Mental health is the ability to deal with stress and other problems in an effective way. It encompasses the emotional, psychological, and social well-being of an individual, affecting cognition, perception, and behavior.
It is also a key factor in determining how an individual responds to interpersonal relationships, making decisions, and dealing with life’s daily stresses. Everyone is at risk for developing a mental illness, no matter what their age, gender or income. It is important to seek help for a mental health problem if it is causing you or someone you know harm, even if you don’t think there’s a reason for it.
Most people with a mental illness recover to lead happy and productive lives, although some may have more severe symptoms that require additional treatment or support. Some conditions can be treated through medication, while others require specialised treatment such as psychotherapy.

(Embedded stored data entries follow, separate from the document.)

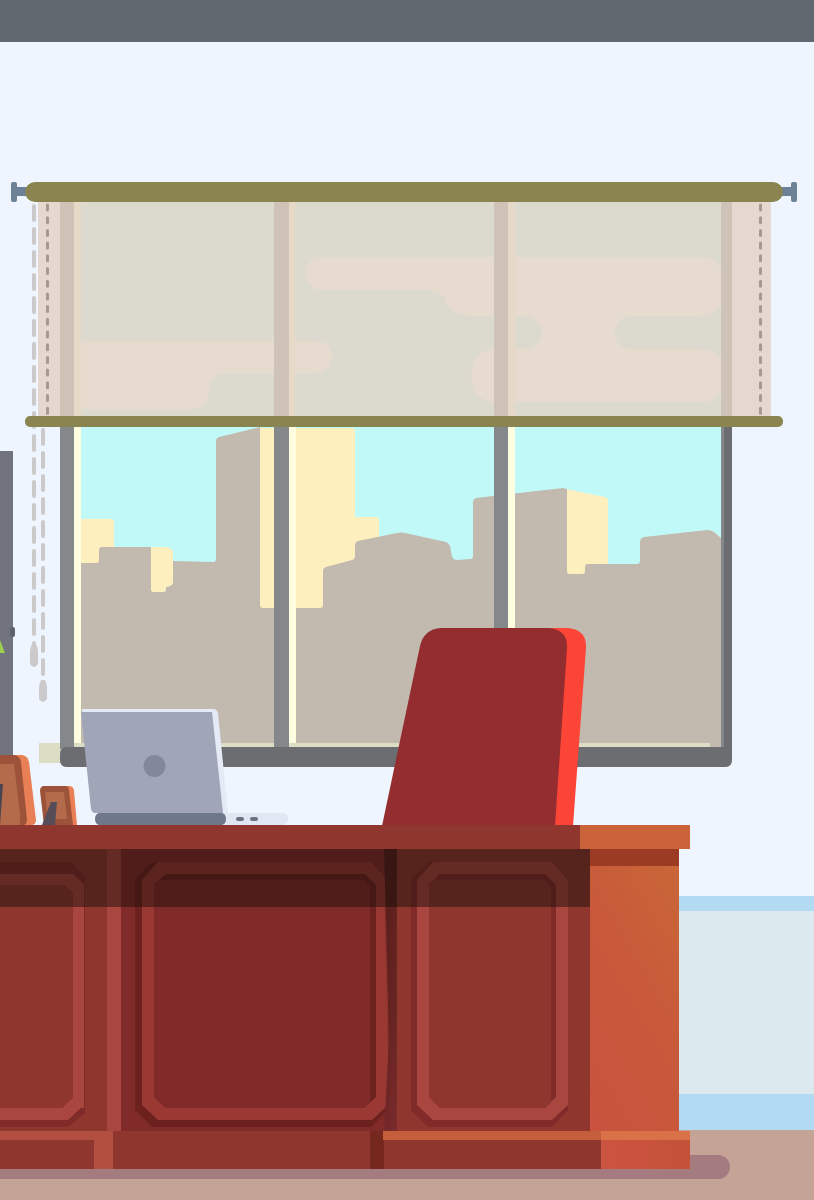
<!DOCTYPE html>
<html lang="en">
<head>
<meta charset="utf-8">
<title>Office with a city view</title>
<style>
:root {
  --wall: #eff5ff; --ceiling: #60676f; --floor: #c5a396; --floor-shadow: #a47b7f;
  --wainscot: #dceaf0; --trim: #b2daf2;
  --sky: #c1f9f8; --building: #c2baaf; --sunlit: #feefbe; --glint: #fffde0;
  --frame: #84888a; --frame-dark: #6b6d71; --sill: #dbdec5;
  --rod: #8a8450; --bracket: #6d8296;
  --blind: #dcdace; --blind-cloud: #e7dacf; --blind-edge: #e4d8d0; --blind-bar: #cfc2b7; --blind-glint: #e6d9c8;
  --stitch: #a59992; --chain: #cbc9c9;
  --chair: #942d2f; --chair-side: #fc4437;
  --desk: #8f372f; --desk-light: #a9463f; --panel: #802a29; --panel-light: #9a3833; --groove: #6d211f;
  --desk-side: #ca623a;
}
html, body { margin: 0; height: 100%; overflow: hidden; background: var(--wall); }
svg { display: block; width: 814px; height: 1200px; }
</style>
</head>
<body>
<svg viewBox="0 0 814 1200" role="img" aria-label="Office desk with a laptop and a red chair in front of a city window">
  <defs>
    <linearGradient id="side-wood" x1="0.8" y1="0" x2="0.2" y2="1">
      <stop offset="0" stop-color="#c96538"/>
      <stop offset="0.45" stop-color="#c8593a"/>
      <stop offset="1" stop-color="#c9533e"/>
    </linearGradient>
    <linearGradient id="side-base" x1="0" x2="1">
      <stop offset="0" stop-color="#cc5442"/>
      <stop offset="1" stop-color="#c55138"/>
    </linearGradient>
    <linearGradient id="gap-shade" x1="0" y1="0" x2="0" y2="1">
      <stop offset="0" stop-color="#4f1b18"/>
      <stop offset="0.55" stop-color="#5c201d"/>
      <stop offset="1" stop-color="#75282a"/>
    </linearGradient>
    <linearGradient id="gap-fade" x1="0" x2="1">
      <stop offset="0" stop-color="#6d211f"/>
      <stop offset="1" stop-color="#8f372f"/>
    </linearGradient>
  </defs>

  <g id="room">
    <rect width="814" height="1200" fill="var(--wall)"/>
    <rect width="814" height="42" fill="var(--ceiling)"/>
    <rect x="670" y="896" width="144" height="235" fill="var(--trim)"/>
    <rect x="670" y="911" width="144" height="183" fill="var(--wainscot)"/>
    <rect y="1130" width="814" height="70" fill="var(--floor)"/>
    <path d="M0 1155H718A12 12 0 0 1 718 1179H0Z" fill="var(--floor-shadow)"/>
  </g>

  <g id="city-view">
    <rect x="74" y="424" width="648" height="324" fill="var(--sky)"/>
    <g fill="var(--sunlit)">
      <path d="M78 519H111Q114 519 114 522V565H78Z"/>
      <path d="M258 428H352Q355 428 355 431V517H376Q379 517 379 520V620H258Z"/>
      <path d="M566 489L605 497Q608 498 608 501V580H566Z"/>
    </g>
    <path fill="var(--building)" d="M74 563H96Q99 563 99 560V550Q99 547 102 547H151V589Q151 592 154 592H163Q166 592 166 589V587Q173 586 173 582V561L213 562Q216 562 216 559V441Q216 438 219 437L260 427V605Q260 608 263 608H320Q323 608 323 605V571Q323 568 326 567L352 560Q355 559 355 556V545Q355 542 358 541L397 533Q401 532 405 533L446 542Q449 543 450 546L452 556Q453 560 457 560L470 559Q473 559 473 556V502Q473 499 476 498L563 488L567 489V571Q567 574 570 574H582Q585 574 585 571V567Q585 564 588 564H637Q640 564 640 561V542Q640 538 644 537L707 530Q711 530 714 532L722 539V748H74Z"/>
    <path d="M151 547H166Q173 548 173 553V582Q173 586 166 587V589Q166 592 163 592H154Q151 592 151 589Z" fill="var(--sunlit)"/>
  </g>

  <g id="window-frame">
    <path d="M39 743H710V763H39Z" fill="var(--sill)"/>
    <g fill="var(--glint)">
      <rect x="74" y="424" width="7" height="319"/>
      <rect x="289" y="424" width="7" height="319"/>
      <rect x="508" y="424" width="7" height="319"/>
    </g>
    <g fill="var(--frame)">
      <rect x="60" y="424" width="14" height="325"/>
      <rect x="274" y="424" width="15" height="325"/>
      <rect x="494" y="424" width="14" height="325"/>
      <rect x="721" y="424" width="4" height="325"/>
    </g>
    <path d="M724 424H732V760Q732 767 725 767H67Q60 767 60 760V754Q60 747 67 747H724Z" fill="var(--frame-dark)"/>
  </g>

  <g id="roller-blind">
    <rect x="38" y="200" width="733" height="218" fill="var(--blind-edge)"/>
    <rect x="74" y="200" width="648" height="218" fill="var(--blind)"/>
    <g fill="var(--blind-cloud)">
      <path d="M74 341H316A16 16 0 0 1 316 373H226Q209 374 209 391Q208 409 190 409H74Z"/>
      <path d="M322 257H700Q723 258 723 282V292Q722 316 700 316H631A16 16 0 0 0 631 349H700Q723 350 723 370V382Q722 402 700 402H495Q471 400 471 375Q472 350 495 349H525A16 16 0 0 0 525 316H472Q447 314 445 299Q440 290 425 290H322A16 16 0 0 1 322 257Z"/>
    </g>
    <g fill="var(--blind-glint)">
      <rect x="74" y="200" width="7" height="218"/>
      <rect x="289" y="200" width="6" height="218"/>
      <rect x="508" y="200" width="7" height="218"/>
    </g>
    <g fill="var(--blind-bar)">
      <rect x="60" y="200" width="14" height="218"/>
      <rect x="274" y="200" width="15" height="218"/>
      <rect x="494" y="200" width="14" height="218"/>
      <rect x="721" y="200" width="11" height="218"/>
    </g>
    <g stroke="var(--stitch)" stroke-width="3" stroke-linecap="round" stroke-dasharray="5 7.7">
      <line x1="47.500" y1="205" x2="47.500" y2="414"/>
      <line x1="760.500" y1="205" x2="760.500" y2="414"/>
    </g>
    <g id="pull-chains" stroke="var(--chain)" stroke-width="4" stroke-linecap="round" stroke-dasharray="14 9">
      <line x1="34" y1="206" x2="34" y2="645"/>
      <line x1="43" y1="430" x2="43" y2="681"/>
    </g>
    <g fill="var(--chain)">
      <path d="M32 644H36Q38 648 38 652V664Q34 670 30 664V652Q30 648 32 644Z"/>
      <path d="M41 680H45Q47 684 47 688V699Q43 705 39 699V688Q39 684 41 680Z"/>
    </g>
    <g fill="var(--bracket)">
      <rect x="11" y="182" width="6" height="20" rx="2"/>
      <rect x="15" y="187" width="14" height="9"/>
      <rect x="791" y="182" width="6" height="20" rx="2"/>
      <rect x="779" y="187" width="14" height="9"/>
    </g>
    <g fill="var(--rod)">
      <rect x="25" y="182" width="758" height="20" rx="10"/>
      <rect x="25" y="416" width="758" height="11" rx="5"/>
    </g>
  </g>

  <g id="left-cabinet">
    <rect y="451" width="13" height="310" fill="#71737f"/>
    <rect x="10" y="627" width="5" height="10" rx="2" fill="#5f6170"/>
    <path d="M0 640L5 653H0Z" fill="#9fce4e"/>
  </g>

  <g id="chair">
    <path d="M548 628H568Q587 630 586 648L573 826H548Z" fill="var(--chair-side)"/>
    <path d="M382 826L420 646Q424 629 441 628H549Q568 630 567 648L555 826Z" fill="var(--chair)"/>
  </g>

  <g id="photo-frames">
    <path d="M0 755H22Q28 756 29 762L36 820Q36 825 31 825H0Z" fill="#e87f55"/>
    <path d="M0 755H14Q20 756 21 762L27 820Q27 825 23 825H0Z" fill="#9c5339"/>
    <path d="M0 764H14L20 814V825H0Z" fill="#b46b4b"/>
    <path d="M0 784H3L0 825Z" fill="#494450"/>
    <path d="M44 786H70Q74 787 74 791L77 825H46Z" fill="#e87f55"/>
    <path d="M43 786H66Q69 787 69 791L73 825H44L40 791Q40 787 43 786Z" fill="#9c5339"/>
    <path d="M45 792H64L67 819H48Z" fill="#b46b4b"/>
    <path d="M51 802H57L55 825H42Z" fill="#564d58"/>
  </g>

  <g id="laptop">
    <path d="M82 709H213Q217 709 218 713L228 813H210L85 716Q81 711 82 709Z" fill="#e4ebf6"/>
    <path d="M81 712H212L223 813H95Q92 813 91 809Z" fill="#a0a5b8"/>
    <circle cx="154.500" cy="766" r="11" fill="#82889a"/>
    <path d="M221 813H283Q288 814 288 819Q288 824 283 825H221Z" fill="#e1e8f4"/>
    <path d="M99 813H222Q226 814 226 819Q226 824 222 825H99Q95 824 95 819Q95 814 99 813Z" fill="#6f778a"/>
    <rect x="236" y="817" width="8" height="4" rx="2" fill="#6b7180"/>
    <rect x="250" y="817" width="8" height="4" rx="2" fill="#6b7180"/>
  </g>

  <g id="desk">
    <g id="desk-side">
      <rect x="580" y="849" width="99" height="283" fill="url(#side-wood)"/>
      <rect x="580" y="849" width="99" height="17" fill="#9c3b24"/>
    </g>
    <rect y="849" width="590" height="283" fill="var(--desk)"/>

    <g id="left-panel">
      <path d="M0 862H71L85 876V1113L68 1127H0Z" fill="var(--panel)"/>
      <path d="M0 874H65L73 884V1108H84V884L73 874V874H0Z" fill="var(--desk-light)"/>
      <path d="M0 874H68L84 888V1105L68 1120H0V1108H62L73 1097V893L64 885H0Z" fill="var(--desk-light)"/>
      <path d="M0 885H64L73 893V1097L62 1108H0Z" fill="var(--desk)"/>
      <rect x="107" y="849" width="14" height="283" fill="var(--desk-light)"/>
    </g>

    <g id="centre-panel">
      <rect x="121" y="849" width="264" height="283" fill="var(--panel)"/>
      <path d="M121 849H397V1132H121Z" fill="var(--panel)"/>
      <path d="M135 879L152 862H371L388 879V1110L371 1127H152L135 1110Z" fill="var(--groove)"/>
      <path d="M142 880L158 862H371L388 880V1105L372 1120H158L142 1105Z" fill="var(--panel-light)"/>
      <path d="M154 885L166 874H365L376 885V1097L364 1108H166L154 1097Z" fill="var(--groove)"/>
      <path d="M154 887L160 880H364L370 887V1102L364 1108H166L154 1097Z" fill="var(--panel)"/>
      <path d="M384 849H397V1132H384L389 1040Z" fill="url(#gap-shade)"/>
      <path d="M384 907L390 1132H397V907Z" fill="url(#gap-fade)" opacity="0.25"/>
    </g>

    <g id="right-panel">
      <path d="M411 879L428 862H552L568 879V1110L552 1127H428L411 1110Z" fill="var(--panel)"/>
      <path d="M417 880L433 862H552L568 880V1105L552 1120H433L417 1105Z" fill="var(--desk-light)"/>
      <path d="M429 885L440 874H545L556 885V1097L545 1108H440L429 1097Z" fill="var(--panel)"/>
      <path d="M429 887L435 880H545L551 887V1102L545 1108H440L429 1097Z" fill="var(--desk)"/>
    </g>

    <rect id="desktop-shade" y="849" width="590" height="58" fill="#20100c" opacity="0.5"/>

    <g id="desktop">
      <rect y="825" width="581" height="24" fill="var(--desk)"/>
      <rect x="580" y="825" width="110" height="24" fill="var(--desk-side)"/>
    </g>

    <g id="plinth">
      <rect y="1131" width="690" height="38" fill="var(--desk)"/>
      <path d="M0 1131H113V1169H94V1140H0Z" fill="#b34f41"/>
      <rect x="370" y="1131" width="14" height="38" fill="#76281f"/>
      <rect x="383" y="1131" width="218" height="9" fill="#c55f3b"/>
      <rect x="601" y="1140" width="89" height="29" fill="url(#side-base)"/>
      <rect x="601" y="1131" width="89" height="9" fill="#d97149"/>
    </g>
  </g>
</svg>
</body>
</html>
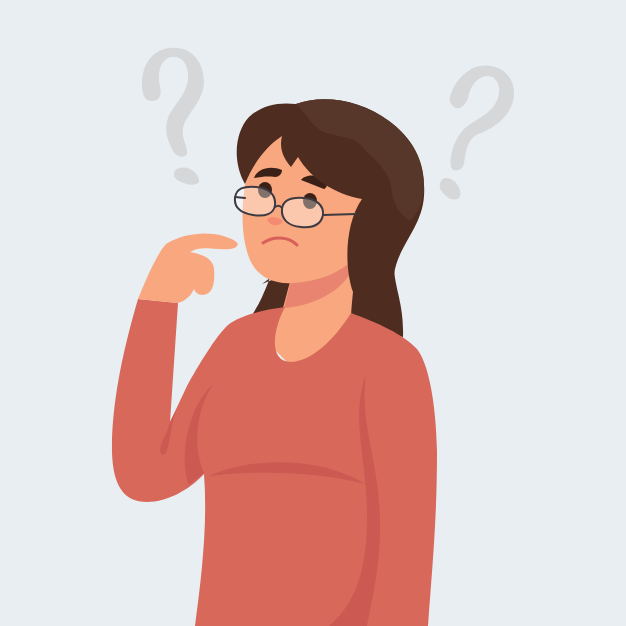
<!DOCTYPE html>
<html lang="en">
<head>
<meta charset="utf-8">
<title>Woman wondering</title>
<style>
:root {
  --background: #e8eef2;
  --mark: #d6d7d8;
  --hair: #4e2d20;
  --hair-light: #573729;
  --skin: #f8a77f;
  --skin-shade: #e98470;
  --nose: #f58a72;
  --mouth: #d9605a;
  --sweater: #d8685a;
  --sweater-shade: #cc5a53;
  --brow: #3b2018;
  --frame: #3d3a42;
}
html, body { margin: 0; width: 626px; height: 626px; overflow: hidden; background: var(--background); }
svg { display: block; }
.background { fill: var(--background); }
.mark { fill: var(--mark); }
.hair { fill: var(--hair); }
.hair-light { fill: var(--hair-light); }
.skin { fill: var(--skin); }
.skin-shade { fill: var(--skin-shade); }
.nose { fill: var(--nose); }
.mouth { fill: none; stroke: var(--mouth); stroke-width: 3; stroke-linecap: round; }
.sweater { fill: var(--sweater); }
.sweater-shade { fill: var(--sweater-shade); }
.brow, .eye { fill: var(--brow); }
.lens { fill: #fff; fill-opacity: .36; stroke: var(--frame); stroke-width: 2; }
.frame { fill: none; stroke: var(--frame); stroke-width: 2; stroke-linecap: round; }
</style>
</head>
<body>
<svg width="626" height="626" viewBox="0 0 626 626" role="img" aria-label="Puzzled woman in glasses and a red sweater, with question marks around her">
  <rect class="background" width="626" height="626"/>

  <g class="mark" id="question-left">
    <path d="M143 93C139 72 148 50 170 48C192 46 204 62 204 83C203 102 186 114 183 128C181 138 188 147 187 154C184 159 175 157 172 149C167 139 164 129 168 118C173 105 187 95 188 78C189 65 182 55 171 57C161 59 157 72 160 86C162 96 159 101 152 101C147 101 144 98 143 93Z"/>
    <path d="M174 174C174 168 183 166 190 169C196 172 200 178 199 182C196 186 187 185 181 182C177 180 174 178 174 174Z"/>
  </g>
  <g class="mark" id="question-right">
    <path d="M450 97C456 77 472 63 491 66C509 69 517 85 513 101C508 120 491 129 478 134C468 139 466 149 464 163C463 171 453 173 451 167C449 155 455 139 463 130C474 119 492 115 498 98C502 85 496 75 486 76C475 78 470 88 468 98C465 107 458 111 453 106C450 103 449 100 450 97Z"/>
    <path d="M440 184C441 177 448 176 454 181C460 186 462 194 459 198C454 201 448 199 444 194C441 191 439 188 440 184Z"/>
  </g>

  <g id="back-hair">
    <path class="hair" d="M262 284L296 270L350 240L394 270C396 292 404 306 403 337L340 325L252 315C260 303 263 295 270 278Z"/>
  </g>

  <g id="neck">
    <path class="skin" d="M291 278L352 262C356 280 352 294 351 318L335 350L290 365L270 345L283 308Z"/>
    <path class="skin-shade" d="M291 280C312 283 334 275 349 263L350 274C338 293 312 306 284 308Z"/>
  </g>

  <g id="sweater-body">
    <path class="sweater" d="M285 307C261 310 240 316 228 325C216 336 198 366 187 386L170 422L178 303L138 299C126 340 111 400 112 452C113 486 124 502 147 502C168 502 190 489 204 474C208 526 201 580 195 626H428C432 570 437 520 437 452C436 400 428 363 417 349C403 334 378 323 351 313C340 331 316 361 291 362C268 362 273 329 285 307Z"/>
    <path class="sweater-shade" d="M213 384C194 414 194 450 204 473L189 485C180 463 184 412 213 384Z"/>
    <path class="sweater-shade" d="M170 422L176 410C171 424 170 444 166 453C163 456 160 454 160 450C161 441 168 432 170 422Z"/>
    <path class="sweater-shade" d="M209 476C252 456 323 457 365 484C318 472 260 470 209 476Z"/>
    <path class="sweater-shade" d="M366 374C359 427 380 460 380 525C380 568 372 600 367 626H329C358 602 367 564 367 518C367 455 350 420 366 374Z"/>
  </g>

  <g id="hand">
    <path class="skin" d="M138 299C145 282 156 255 166 244C180 235 199 232 214 234C226 236 236 240 238 244C237 249 228 250 218 249C206 248 198 247 190 252C200 254 212 257 214 268C215 281 214 294 203 295C198 295 195 292 194 289C191 296 184 302 177 303Z"/>
  </g>

  <g id="face">
    <path class="skin" d="M283 132C262 146 249 167 245 185C240 216 243 244 250 260C257 276 273 285 294 283C319 281 340 273 352 260L366 200L330 160Z"/>
    <path class="brow" d="M254 178C257 169 270 165 282 170C282 174 279 177 275 177C267 176 261 177 254 178Z"/>
    <path class="brow" d="M301 180C305 174 319 174 325 180C328 184 327 188 324 189C316 186 309 183 301 180Z"/>
    <ellipse class="eye" cx="265" cy="190" rx="7" ry="8"/>
    <ellipse class="eye" cx="310" cy="201" rx="7" ry="8"/>
    <path class="nose" d="M267 219C271 216 279 217 283 221C280 227 270 227 267 219Z"/>
    <path class="mouth" d="M263 243C273 236 288 236 297 245"/>
  </g>

  <g id="front-hair">
    <path class="hair" d="M245 184C232 161 235 132 249 117C262 105 278 102 296 104C323 94 361 100 389 121C416 141 426 168 424 196C422 228 397 247 394 275L391 300L353 292C344 267 345 223 362 199C335 194 311 179 298 157L291 167C283 158 279 148 282 136C265 147 252 166 245 184Z"/>
    <path class="hair-light" d="M296 104C323 94 361 100 389 121C412 138 425 160 424 189C422 205 417 214 410 221C397 212 393 202 391 186C388 170 375 160 366 151C356 136 342 138 331 134C315 132 309 117 296 104Z"/>
  </g>

  <g id="glasses">
    <path class="lens" d="M235 198C236 188 244 186 256 187C268 188 276 194 275 205C274 214 265 217 253 215C241 213 234 208 235 198Z"/>
    <path class="lens" d="M282 209C283 200 292 197 304 198C316 199 324 205 323 215C321 225 312 228 301 227C288 226 281 219 282 209Z"/>
    <path class="frame" d="M275 207Q279 204 282 208M323 215L356 214"/>
    <path class="frame" stroke-width="1" d="M235 197L245 198"/>
  </g>
</svg>
</body>
</html>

A person’s mental health can change quickly and a person may have periods when they are feeling better. If you feel like you’re not coping or are struggling with thoughts of suicide, it’s important to seek help as soon as possible. A mental health crisis may also indicate a more serious problem, such as substance abuse, violence or domestic or sexual abuse.
There are many different kinds of mental illnesses, and each is characterized by a specific set of symptoms. Diagnosis of a mental illness is made by a doctor and is based on a medical assessment, including questions about your thoughts, moods and behaviours. If you suspect you have a mental health problem, make an appointment to see your doctor today.
Untreated mental health disorders can have a devastating impact on an individual’s life, family, and society at large. They can cause disability, unemployment, homelessness, incarceration and suicidal ideation. They also contribute to other health conditions and increase the risk for other diseases.
Mental illness affects the brain, and the latest scientific advances are unlocking its physiology and biochemistry. This is helping doctors find new treatments for mental illnesses, and bringing mental health care more in line with traditional health care.
When you are feeling depressed or anxious, it’s essential to seek help and stay on a treatment plan. It’s also important to keep your primary care physician updated on your condition and symptoms so they can adjust your medications safely if needed.
It is also important to understand that a mental health condition doesn’t have to be a life-threatening illness. With early, consistent treatment, most people can manage their condition and overcome the challenges it brings.
Some people have symptoms that can be difficult to recognise, such as a lack of energy, changes in appetite or sleeping patterns, or changes in thoughts or feelings. These can be a sign of an existing mental health disorder or could be caused by other factors, such as stress, illness, drugs or alcohol.
During the COVID-19 pandemic, about 4 in 10 adults reported symptoms of anxiety or depression. This is consistent with the number of people who reported these symptoms in the months before the pandemic began, and is above what was expected for this population.